[Document images with source code]

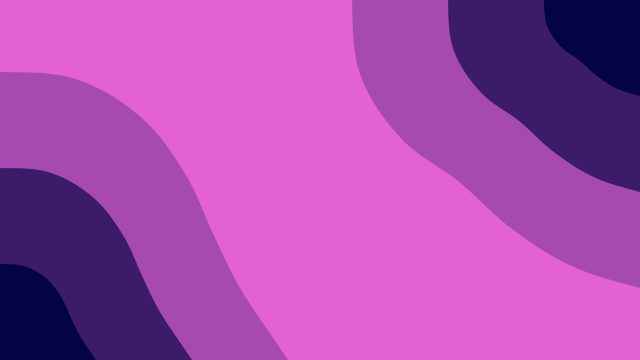
This background is drawn by a Shadertoy shader. Its source:

```glsl
// Wavy nested bands spreading from two opposite corners over a flat pink ground.

const vec3 PINK   = vec3(0.894, 0.380, 0.836);
const vec3 ORCHID = vec3(0.651, 0.290, 0.698);
const vec3 PLUM   = vec3(0.236, 0.108, 0.412);
const vec3 NAVY   = vec3(0.016, 0.010, 0.263);

const float HALF_PI = 1.5707963;
const float BLOB_SIZE = 0.8;   // outer radius, in canvas heights
const float BAND_COUNT = 3.0;

// Radii at 15 degree steps; the first and last only set the end slopes.
const float LOWER_RADII[9] = float[9](
    1.224, 1.0, 0.877, 0.859, 0.911, 0.975, 1.010, 1.0, 1.024);
const float UPPER_RADII[9] = float[9](
    1.024, 1.0, 1.005, 0.959, 0.891, 0.909, 0.952, 1.0, 1.091);

// Catmull-Rom curve through four values, from b at t = 0 to c at t = 1
float catmullRom(float a, float b, float c, float d, float t) {
    return b + 0.5 * t * (c - a + t * (2.0 * a - 5.0 * b + 4.0 * c - d
             + t * (3.0 * (b - c) + d - a)));
}

// Outline radius at an angle within the quarter turn
float outlineRadius(float angle, float radii[9]) {
    float position = clamp(angle / HALF_PI, 0.0, 1.0) * 6.0;
    int i = min(int(position), 5);
    return catmullRom(radii[i], radii[i + 1], radii[i + 2], radii[i + 3],
                      position - float(i));
}

// Band coordinate: 0 at the corner, BAND_COUNT on the outer outline
float bandCoordinate(vec2 p, float radii[9]) {
    float angle = atan(p.y, max(p.x, 1e-5));
    return BAND_COUNT * length(p) / (BLOB_SIZE * outlineRadius(angle, radii));
}

// Smooth coverage of everything inside one band level
float inside(float band, float level, float softness) {
    return 1.0 - smoothstep(level - softness, level + softness, band);
}

void mainImage(out vec4 fragColor, in vec2 fragCoord) {
    vec2 p = fragCoord / iResolution.y;
    vec2 upperCorner = vec2(iResolution.x / iResolution.y, 1.0);

    // Nearest band of the two corners
    float band = min(bandCoordinate(p, LOWER_RADII),
                     bandCoordinate(upperCorner - p, UPPER_RADII));

    // Paint from the widest band to the core
    float softness = 0.7 * BAND_COUNT / (BLOB_SIZE * iResolution.y);
    vec3 color = mix(PINK, ORCHID, inside(band, 3.0, softness));
    color = mix(color, PLUM, inside(band, 2.0, softness));
    color = mix(color, NAVY, inside(band, 1.0, softness));

    fragColor = vec4(color, 1.0);
}
```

YOUR TASK —
Go through the entries and return each line where the word "softness" occurs.

REPLY —
float inside(float band, float level, float softness) {
    return 1.0 - smoothstep(level - softness, level + softness, band);
    float softness = 0.7 * BAND_COUNT / (BLOB_SIZE * iResolution.y);
    vec3 color = mix(PINK, ORCHID, inside(band, 3.0, softness));
    color = mix(color, PLUM, inside(band, 2.0, softness));
    color = mix(color, NAVY, inside(band, 1.0, softness));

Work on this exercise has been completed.